Your assignment. In the data below, count how many lines contain "html" and give that number by itself.

[Saved data entries]
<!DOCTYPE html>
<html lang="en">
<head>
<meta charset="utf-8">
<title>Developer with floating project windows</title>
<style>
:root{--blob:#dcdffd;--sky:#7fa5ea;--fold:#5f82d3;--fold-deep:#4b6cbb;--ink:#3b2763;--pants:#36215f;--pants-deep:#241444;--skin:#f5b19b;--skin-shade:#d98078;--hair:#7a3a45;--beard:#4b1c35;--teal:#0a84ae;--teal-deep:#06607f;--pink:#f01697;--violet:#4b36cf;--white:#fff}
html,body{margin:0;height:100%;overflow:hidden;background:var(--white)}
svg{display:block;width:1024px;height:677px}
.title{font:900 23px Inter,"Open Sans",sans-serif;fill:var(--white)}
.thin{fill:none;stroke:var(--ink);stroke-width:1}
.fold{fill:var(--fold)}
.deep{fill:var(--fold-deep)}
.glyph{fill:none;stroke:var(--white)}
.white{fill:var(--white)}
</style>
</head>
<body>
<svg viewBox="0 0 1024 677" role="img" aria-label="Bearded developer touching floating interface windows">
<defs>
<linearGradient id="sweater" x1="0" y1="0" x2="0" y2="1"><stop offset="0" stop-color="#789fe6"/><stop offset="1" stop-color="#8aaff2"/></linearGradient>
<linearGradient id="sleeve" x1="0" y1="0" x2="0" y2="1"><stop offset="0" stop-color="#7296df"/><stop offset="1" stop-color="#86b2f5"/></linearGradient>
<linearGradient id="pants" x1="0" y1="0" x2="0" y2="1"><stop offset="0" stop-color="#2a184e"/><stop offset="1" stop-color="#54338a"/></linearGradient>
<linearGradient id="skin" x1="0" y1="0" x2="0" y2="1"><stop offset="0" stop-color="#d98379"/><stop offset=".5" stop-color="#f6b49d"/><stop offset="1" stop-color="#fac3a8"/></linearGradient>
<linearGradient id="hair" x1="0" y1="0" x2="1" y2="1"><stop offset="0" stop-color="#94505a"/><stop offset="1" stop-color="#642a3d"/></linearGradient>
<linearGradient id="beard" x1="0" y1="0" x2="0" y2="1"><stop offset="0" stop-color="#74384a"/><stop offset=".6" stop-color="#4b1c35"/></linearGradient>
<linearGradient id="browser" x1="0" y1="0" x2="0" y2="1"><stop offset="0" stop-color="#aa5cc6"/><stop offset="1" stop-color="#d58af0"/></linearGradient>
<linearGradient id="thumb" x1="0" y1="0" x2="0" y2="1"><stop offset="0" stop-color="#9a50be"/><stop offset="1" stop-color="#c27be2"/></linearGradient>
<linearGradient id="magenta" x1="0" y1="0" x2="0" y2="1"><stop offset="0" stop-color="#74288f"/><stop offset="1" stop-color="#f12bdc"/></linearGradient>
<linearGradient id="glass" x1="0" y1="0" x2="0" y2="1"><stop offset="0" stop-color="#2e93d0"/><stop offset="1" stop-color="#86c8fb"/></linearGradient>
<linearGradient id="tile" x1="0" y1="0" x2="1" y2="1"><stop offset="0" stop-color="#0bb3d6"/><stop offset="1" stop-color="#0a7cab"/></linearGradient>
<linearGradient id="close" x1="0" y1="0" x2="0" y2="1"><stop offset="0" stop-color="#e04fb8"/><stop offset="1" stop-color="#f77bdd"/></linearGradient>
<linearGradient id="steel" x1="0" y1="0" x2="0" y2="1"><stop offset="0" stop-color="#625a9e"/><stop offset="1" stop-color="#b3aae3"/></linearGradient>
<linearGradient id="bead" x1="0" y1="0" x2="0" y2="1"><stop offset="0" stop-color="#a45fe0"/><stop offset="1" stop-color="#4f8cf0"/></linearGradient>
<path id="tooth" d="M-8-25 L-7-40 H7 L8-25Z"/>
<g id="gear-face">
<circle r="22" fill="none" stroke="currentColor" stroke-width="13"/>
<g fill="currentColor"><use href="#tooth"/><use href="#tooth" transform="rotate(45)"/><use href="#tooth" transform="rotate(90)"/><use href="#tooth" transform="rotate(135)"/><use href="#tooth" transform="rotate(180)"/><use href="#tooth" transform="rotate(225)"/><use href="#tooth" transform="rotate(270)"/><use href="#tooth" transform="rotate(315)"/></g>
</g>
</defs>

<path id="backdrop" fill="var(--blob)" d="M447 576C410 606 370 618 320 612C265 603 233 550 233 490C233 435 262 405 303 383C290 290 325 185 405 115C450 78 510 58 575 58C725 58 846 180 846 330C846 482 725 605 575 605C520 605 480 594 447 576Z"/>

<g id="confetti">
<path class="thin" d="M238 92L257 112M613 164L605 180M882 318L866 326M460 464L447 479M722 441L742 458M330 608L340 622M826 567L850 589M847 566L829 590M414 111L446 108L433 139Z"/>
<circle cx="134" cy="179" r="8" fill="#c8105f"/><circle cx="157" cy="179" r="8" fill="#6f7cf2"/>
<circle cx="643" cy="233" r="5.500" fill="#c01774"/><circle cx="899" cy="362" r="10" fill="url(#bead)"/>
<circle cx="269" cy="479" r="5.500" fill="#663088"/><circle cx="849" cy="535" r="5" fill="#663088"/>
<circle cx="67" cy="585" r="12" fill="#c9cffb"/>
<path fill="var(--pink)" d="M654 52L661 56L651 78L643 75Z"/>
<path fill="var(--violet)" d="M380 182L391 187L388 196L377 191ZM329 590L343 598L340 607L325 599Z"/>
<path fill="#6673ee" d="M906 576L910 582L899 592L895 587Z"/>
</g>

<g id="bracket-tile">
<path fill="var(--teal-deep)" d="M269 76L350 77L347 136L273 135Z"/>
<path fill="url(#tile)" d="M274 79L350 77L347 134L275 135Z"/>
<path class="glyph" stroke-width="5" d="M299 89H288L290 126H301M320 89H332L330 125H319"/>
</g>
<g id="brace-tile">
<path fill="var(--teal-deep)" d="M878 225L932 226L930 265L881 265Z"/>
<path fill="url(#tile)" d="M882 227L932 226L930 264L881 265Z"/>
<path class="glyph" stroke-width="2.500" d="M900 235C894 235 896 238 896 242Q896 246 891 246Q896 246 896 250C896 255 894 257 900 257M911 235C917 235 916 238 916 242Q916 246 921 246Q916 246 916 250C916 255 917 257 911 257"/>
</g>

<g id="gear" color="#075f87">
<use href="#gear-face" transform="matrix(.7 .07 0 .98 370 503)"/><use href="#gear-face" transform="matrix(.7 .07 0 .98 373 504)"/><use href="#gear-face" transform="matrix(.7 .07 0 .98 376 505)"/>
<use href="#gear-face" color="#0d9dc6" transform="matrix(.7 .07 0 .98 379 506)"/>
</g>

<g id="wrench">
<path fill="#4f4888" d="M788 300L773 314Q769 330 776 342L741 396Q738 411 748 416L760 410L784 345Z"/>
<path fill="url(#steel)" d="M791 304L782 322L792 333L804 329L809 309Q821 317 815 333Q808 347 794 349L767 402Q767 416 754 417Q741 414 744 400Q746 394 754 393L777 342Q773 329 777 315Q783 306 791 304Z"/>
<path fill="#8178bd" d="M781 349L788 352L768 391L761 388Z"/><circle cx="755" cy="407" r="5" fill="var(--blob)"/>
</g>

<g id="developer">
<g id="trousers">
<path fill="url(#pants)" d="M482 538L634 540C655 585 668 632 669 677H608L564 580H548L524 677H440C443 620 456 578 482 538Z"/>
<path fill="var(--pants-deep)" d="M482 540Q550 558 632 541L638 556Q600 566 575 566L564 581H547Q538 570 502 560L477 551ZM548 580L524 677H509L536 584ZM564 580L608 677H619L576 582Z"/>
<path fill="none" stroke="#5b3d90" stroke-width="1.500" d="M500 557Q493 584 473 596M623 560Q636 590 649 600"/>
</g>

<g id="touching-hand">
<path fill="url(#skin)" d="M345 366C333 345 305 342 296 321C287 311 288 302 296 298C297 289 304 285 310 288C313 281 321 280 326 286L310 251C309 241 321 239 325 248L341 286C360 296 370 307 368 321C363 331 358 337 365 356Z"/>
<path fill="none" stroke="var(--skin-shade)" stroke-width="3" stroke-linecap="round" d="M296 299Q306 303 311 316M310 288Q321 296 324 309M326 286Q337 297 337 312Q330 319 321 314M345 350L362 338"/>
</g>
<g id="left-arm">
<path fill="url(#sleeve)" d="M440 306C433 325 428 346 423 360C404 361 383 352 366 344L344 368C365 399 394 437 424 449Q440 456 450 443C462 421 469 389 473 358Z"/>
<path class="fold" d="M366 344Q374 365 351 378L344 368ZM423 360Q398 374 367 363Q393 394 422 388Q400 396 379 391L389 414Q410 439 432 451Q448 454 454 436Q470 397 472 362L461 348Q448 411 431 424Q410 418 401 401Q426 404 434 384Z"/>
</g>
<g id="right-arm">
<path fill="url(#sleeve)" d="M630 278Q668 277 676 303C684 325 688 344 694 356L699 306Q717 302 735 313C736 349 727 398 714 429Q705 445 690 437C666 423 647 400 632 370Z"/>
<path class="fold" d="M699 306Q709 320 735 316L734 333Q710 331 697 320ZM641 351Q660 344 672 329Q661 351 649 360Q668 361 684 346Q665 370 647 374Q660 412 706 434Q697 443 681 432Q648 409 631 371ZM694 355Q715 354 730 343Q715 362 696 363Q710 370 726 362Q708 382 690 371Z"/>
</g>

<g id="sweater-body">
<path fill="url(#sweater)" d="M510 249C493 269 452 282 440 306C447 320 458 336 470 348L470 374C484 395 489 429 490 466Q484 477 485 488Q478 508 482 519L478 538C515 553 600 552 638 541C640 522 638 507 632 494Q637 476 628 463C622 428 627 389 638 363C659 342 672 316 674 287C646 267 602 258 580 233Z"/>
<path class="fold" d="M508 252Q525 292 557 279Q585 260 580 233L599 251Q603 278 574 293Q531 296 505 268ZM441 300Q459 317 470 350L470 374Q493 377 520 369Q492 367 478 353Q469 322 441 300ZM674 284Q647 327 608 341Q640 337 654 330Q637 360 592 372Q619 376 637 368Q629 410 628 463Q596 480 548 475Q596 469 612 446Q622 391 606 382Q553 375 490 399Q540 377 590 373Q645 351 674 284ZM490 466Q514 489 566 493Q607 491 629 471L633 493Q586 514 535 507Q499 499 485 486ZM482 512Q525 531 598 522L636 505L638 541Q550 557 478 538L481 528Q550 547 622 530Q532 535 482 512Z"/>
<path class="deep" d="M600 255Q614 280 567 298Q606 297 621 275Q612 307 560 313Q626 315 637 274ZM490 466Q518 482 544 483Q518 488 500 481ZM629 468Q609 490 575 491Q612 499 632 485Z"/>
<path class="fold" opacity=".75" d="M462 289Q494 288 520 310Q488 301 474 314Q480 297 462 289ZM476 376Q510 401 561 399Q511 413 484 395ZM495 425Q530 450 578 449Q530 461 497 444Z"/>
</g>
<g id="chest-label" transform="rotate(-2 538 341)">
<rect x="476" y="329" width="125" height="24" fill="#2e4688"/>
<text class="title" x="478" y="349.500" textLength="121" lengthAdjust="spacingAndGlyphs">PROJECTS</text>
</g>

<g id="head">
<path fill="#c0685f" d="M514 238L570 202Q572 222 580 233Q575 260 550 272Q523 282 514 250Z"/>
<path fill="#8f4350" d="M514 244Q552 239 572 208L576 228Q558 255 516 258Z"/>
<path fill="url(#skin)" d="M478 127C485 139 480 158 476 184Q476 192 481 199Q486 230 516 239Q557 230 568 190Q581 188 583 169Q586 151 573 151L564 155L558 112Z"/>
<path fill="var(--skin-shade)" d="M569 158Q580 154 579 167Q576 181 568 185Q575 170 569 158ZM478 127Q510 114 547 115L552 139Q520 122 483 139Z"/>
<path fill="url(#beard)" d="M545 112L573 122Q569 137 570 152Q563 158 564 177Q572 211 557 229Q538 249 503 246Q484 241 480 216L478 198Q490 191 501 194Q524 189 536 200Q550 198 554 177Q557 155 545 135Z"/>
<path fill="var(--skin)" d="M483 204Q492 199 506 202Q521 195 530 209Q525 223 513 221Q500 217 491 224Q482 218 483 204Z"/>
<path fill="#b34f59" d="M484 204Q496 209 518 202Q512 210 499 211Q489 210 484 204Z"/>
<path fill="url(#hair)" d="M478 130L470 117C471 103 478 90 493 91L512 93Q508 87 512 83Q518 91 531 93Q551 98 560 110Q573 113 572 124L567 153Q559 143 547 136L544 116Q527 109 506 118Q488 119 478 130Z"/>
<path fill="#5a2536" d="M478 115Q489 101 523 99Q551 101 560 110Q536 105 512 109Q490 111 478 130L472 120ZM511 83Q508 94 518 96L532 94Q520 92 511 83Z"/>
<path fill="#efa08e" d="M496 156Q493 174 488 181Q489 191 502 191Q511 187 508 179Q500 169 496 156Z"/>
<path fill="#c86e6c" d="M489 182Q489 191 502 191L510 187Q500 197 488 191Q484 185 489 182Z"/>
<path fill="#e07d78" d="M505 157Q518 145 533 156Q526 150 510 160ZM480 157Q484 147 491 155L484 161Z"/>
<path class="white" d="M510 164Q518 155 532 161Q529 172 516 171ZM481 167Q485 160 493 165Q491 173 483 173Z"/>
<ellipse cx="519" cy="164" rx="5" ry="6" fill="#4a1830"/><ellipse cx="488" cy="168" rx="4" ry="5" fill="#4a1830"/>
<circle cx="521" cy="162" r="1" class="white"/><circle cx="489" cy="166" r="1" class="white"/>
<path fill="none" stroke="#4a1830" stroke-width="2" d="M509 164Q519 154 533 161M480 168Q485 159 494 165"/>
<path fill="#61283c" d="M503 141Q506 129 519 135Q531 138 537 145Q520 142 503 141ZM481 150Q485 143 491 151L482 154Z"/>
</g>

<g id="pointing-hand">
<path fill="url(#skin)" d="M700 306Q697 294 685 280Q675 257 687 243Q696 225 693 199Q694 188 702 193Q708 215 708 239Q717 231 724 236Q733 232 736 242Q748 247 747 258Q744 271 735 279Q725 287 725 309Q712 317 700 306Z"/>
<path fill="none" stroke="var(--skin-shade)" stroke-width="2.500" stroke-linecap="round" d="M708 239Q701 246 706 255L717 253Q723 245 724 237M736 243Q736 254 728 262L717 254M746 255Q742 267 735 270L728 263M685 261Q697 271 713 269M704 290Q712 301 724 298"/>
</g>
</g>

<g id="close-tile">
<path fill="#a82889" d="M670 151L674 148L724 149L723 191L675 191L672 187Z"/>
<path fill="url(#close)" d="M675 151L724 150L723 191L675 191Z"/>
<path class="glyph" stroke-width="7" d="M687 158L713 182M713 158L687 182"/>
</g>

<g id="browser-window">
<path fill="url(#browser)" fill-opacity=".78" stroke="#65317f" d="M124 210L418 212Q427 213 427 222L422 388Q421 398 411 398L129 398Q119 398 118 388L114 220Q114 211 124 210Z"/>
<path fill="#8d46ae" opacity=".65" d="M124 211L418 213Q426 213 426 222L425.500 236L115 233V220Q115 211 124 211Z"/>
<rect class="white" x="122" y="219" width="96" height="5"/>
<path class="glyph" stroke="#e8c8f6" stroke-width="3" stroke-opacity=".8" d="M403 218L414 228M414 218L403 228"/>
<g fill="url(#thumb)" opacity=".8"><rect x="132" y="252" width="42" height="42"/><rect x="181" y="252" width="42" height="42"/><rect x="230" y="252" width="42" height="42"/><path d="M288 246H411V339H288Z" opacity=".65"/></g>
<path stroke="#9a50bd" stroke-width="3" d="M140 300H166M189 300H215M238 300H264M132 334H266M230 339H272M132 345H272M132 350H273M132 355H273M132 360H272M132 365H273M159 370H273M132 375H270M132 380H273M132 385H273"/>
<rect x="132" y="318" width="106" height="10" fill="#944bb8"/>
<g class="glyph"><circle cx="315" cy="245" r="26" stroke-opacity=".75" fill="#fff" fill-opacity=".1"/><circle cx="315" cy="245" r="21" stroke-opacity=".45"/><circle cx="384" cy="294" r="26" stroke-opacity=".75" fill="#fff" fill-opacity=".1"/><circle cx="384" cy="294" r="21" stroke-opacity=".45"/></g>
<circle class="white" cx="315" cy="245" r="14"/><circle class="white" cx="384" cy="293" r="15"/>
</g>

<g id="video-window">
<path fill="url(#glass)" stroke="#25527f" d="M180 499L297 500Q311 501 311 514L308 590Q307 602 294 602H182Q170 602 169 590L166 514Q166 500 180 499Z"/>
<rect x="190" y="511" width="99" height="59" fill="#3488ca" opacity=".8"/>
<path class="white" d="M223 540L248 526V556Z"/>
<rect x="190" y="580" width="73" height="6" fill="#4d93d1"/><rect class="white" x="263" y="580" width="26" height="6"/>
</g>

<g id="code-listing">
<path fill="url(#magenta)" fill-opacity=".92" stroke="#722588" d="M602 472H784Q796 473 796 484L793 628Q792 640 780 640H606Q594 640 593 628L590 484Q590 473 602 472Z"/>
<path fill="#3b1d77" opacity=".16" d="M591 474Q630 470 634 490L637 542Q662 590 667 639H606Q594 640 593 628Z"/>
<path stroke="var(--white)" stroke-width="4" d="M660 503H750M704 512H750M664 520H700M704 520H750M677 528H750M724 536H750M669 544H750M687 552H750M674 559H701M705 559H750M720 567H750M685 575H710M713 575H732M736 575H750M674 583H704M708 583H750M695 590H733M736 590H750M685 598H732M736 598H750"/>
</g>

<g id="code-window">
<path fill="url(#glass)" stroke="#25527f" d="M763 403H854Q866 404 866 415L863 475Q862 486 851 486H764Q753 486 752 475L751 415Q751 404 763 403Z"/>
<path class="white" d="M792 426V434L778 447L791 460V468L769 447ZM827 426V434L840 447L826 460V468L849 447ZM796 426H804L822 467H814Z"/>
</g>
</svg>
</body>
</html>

Solution to this task. 4